Is Marketing Dying?
A Changing World Demands New Brand Strategies
When you think of marketing, what do you think of? Is it billboards? Television ads? Popups on YouTube? It’s more than likely you’re envisioning something that speaks directly to you, clearly explaining what a product is and why you need it in your life.
Consider, for example, the beer industry. Molson Coors is one of the largest brewers in Canada. Molson Canadian is even the official beer of the NHL. When you turn on a professional hockey game on Saturday night, you see the name Molson under the ice, on the boards, on the JumboTron, in the stands, and in the commercial breaks between periods.
Molson, Molson, Molson. This is marketing, right? That’s why Molson Coors is so huge.
How then do you explain the continuing rise of the microbrewery? Between 2013 and 2018 the number of licensed breweries in Canada increased by over 260%. This trend maintained pace throughout the pandemic, rising a further 8% to reach a total of 1210 brewing facilities nationwide in 2020.
That’s a lot of people choosing to drink a beer that isn’t Molson. If Molson’s marketing is so effective, why is it bleeding away so many customers to competitors?
Doesn’t marketing work anymore?
Evolution, Not Extinction
Doomsayers have been heralding the death of marketing for some time now. But that only holds true if you believe marketing to be a stagnant, stationary force that is purely reactionary. That is absolutely not the case.
For example, consider one of the earliest branding exercises ever undertaken by human beings: the great pyramids in Egypt. The pyramids were wrought in stone and took a team of artisans and thousands of slaves many, many years to complete. Was it a success? Absolutely – over 3,000 years later we still remember the names of pharaohs like Ramses and Tutankhamun after all. But then came the printing press, which annihilated the need for stone, chisels, and flagellation.
Did marketing die at that moment? No. It just took on new forms.
Similarly, in the 1960s – the era of Mad Men – established agencies accustomed to producing minute-long radio advertisements and lavishly painted newspaper spreads had to deal with the intrusion of photography and video. The Don Drapers of the day didn’t throw themselves out of the window the second they saw technicolour on the television.
They studied, assimilated, evolved, and adapted.

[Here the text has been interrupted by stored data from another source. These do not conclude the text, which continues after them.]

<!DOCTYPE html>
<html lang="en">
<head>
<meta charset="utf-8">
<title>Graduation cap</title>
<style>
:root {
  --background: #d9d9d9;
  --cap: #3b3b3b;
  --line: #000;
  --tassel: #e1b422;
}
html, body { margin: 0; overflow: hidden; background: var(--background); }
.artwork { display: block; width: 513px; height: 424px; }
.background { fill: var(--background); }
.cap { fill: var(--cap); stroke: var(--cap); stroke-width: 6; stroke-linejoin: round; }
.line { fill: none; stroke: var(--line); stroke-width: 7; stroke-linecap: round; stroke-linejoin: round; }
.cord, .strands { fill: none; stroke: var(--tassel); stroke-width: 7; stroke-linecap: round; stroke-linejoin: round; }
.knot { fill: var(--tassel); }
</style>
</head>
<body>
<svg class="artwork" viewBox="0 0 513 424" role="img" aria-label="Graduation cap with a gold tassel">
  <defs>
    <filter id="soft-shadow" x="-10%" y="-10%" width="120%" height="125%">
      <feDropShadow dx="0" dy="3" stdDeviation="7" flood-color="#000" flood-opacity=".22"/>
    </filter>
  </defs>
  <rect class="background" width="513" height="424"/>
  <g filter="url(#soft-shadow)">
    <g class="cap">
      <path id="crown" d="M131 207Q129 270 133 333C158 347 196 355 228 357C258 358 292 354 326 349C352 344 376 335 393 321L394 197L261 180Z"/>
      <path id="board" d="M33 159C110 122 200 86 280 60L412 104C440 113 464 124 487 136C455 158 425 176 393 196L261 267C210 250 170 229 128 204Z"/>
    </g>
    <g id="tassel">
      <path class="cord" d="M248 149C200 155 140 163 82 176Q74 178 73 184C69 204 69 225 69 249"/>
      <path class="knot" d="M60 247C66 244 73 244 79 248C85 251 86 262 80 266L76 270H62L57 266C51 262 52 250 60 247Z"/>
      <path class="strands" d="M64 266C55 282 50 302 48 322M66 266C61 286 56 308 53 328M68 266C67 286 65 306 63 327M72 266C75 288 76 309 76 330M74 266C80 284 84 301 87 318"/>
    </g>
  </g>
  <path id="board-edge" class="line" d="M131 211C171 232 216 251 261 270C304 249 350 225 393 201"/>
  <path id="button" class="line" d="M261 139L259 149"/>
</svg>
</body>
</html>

In 2022 marketing finds itself at another crossroads. We no longer live in the one-way world of billboards and TV commercials we grew up consuming. We now live in a digital era completely surrounded and absorbed by media. Word of mouth still holds resonance, but thanks to social media word of mouth now means both the guy down the street and the girl in Tokyo, too. We’ve spoken previously on some of the trends predicted to shake up the game moving forward, but the general shift in society towards valuing authenticity, relatability, and interactivity means previously proven methods of marketing are now either considered redundant or have assumed an extremely niche role.
WJ’s Director of Communications Samantha Boyko explains further: “Simply put, people no longer want to be spoken at – they want to be spoken with. Experiences and storytelling are key, rather than taglines and kitsch. A brand that can be lived is much more successful than one which sends a random message out, hoping it will reach the right person at the right time.”
Samantha explains further: “To add to this, use of hard data and analytics unavailable to previous generations allows us to really focus in and discover what works and what doesn’t, even down to an audience of one. There’s a lot more work done behind the scenes, which people often don’t see. Make no mistake, marketing is evolving – it’s getting more technical and less direct – but it is not dying.”
Death to Spuds McKenzie
So it all comes back to beer. Why is it so many people are turning to smaller breweries over the big boys? Craft beer aficionados would argue it’s the wide array of tastes and the subtle distinctions of flavour that are superior to mass-produced lager, and they may be right – but that’s only half the story.
More important is the fact that they can argue about craft beer with other craft beer lovers. It’s the fact that they can visit the breweries and take a personalized tour. It’s the fact that they can communicate directly with the brewmasters, learn their history and philosophy, and even argue with them, too. It’s the purchasing of identity rather than product, a one-on-one feeling of intimacy and integrity that Spuds McKenzie can no longer provide.
(Sorry, Spuds. You had a good run while it lasted.)
This is the new direction of marketing, whatever field you’re operating in. While some aspects of ‘traditional’ marketing may be falling out of favour, certainly, don’t mistake a subtle sea change for a premature death. Acting proactively is key – by grabbing the bull by the horns and making marketing moves that take your company into previously unexplored territory, you can reposition for ongoing success. Our team of experts here at WJ are always here to help provide the missing link in your marketing evolution.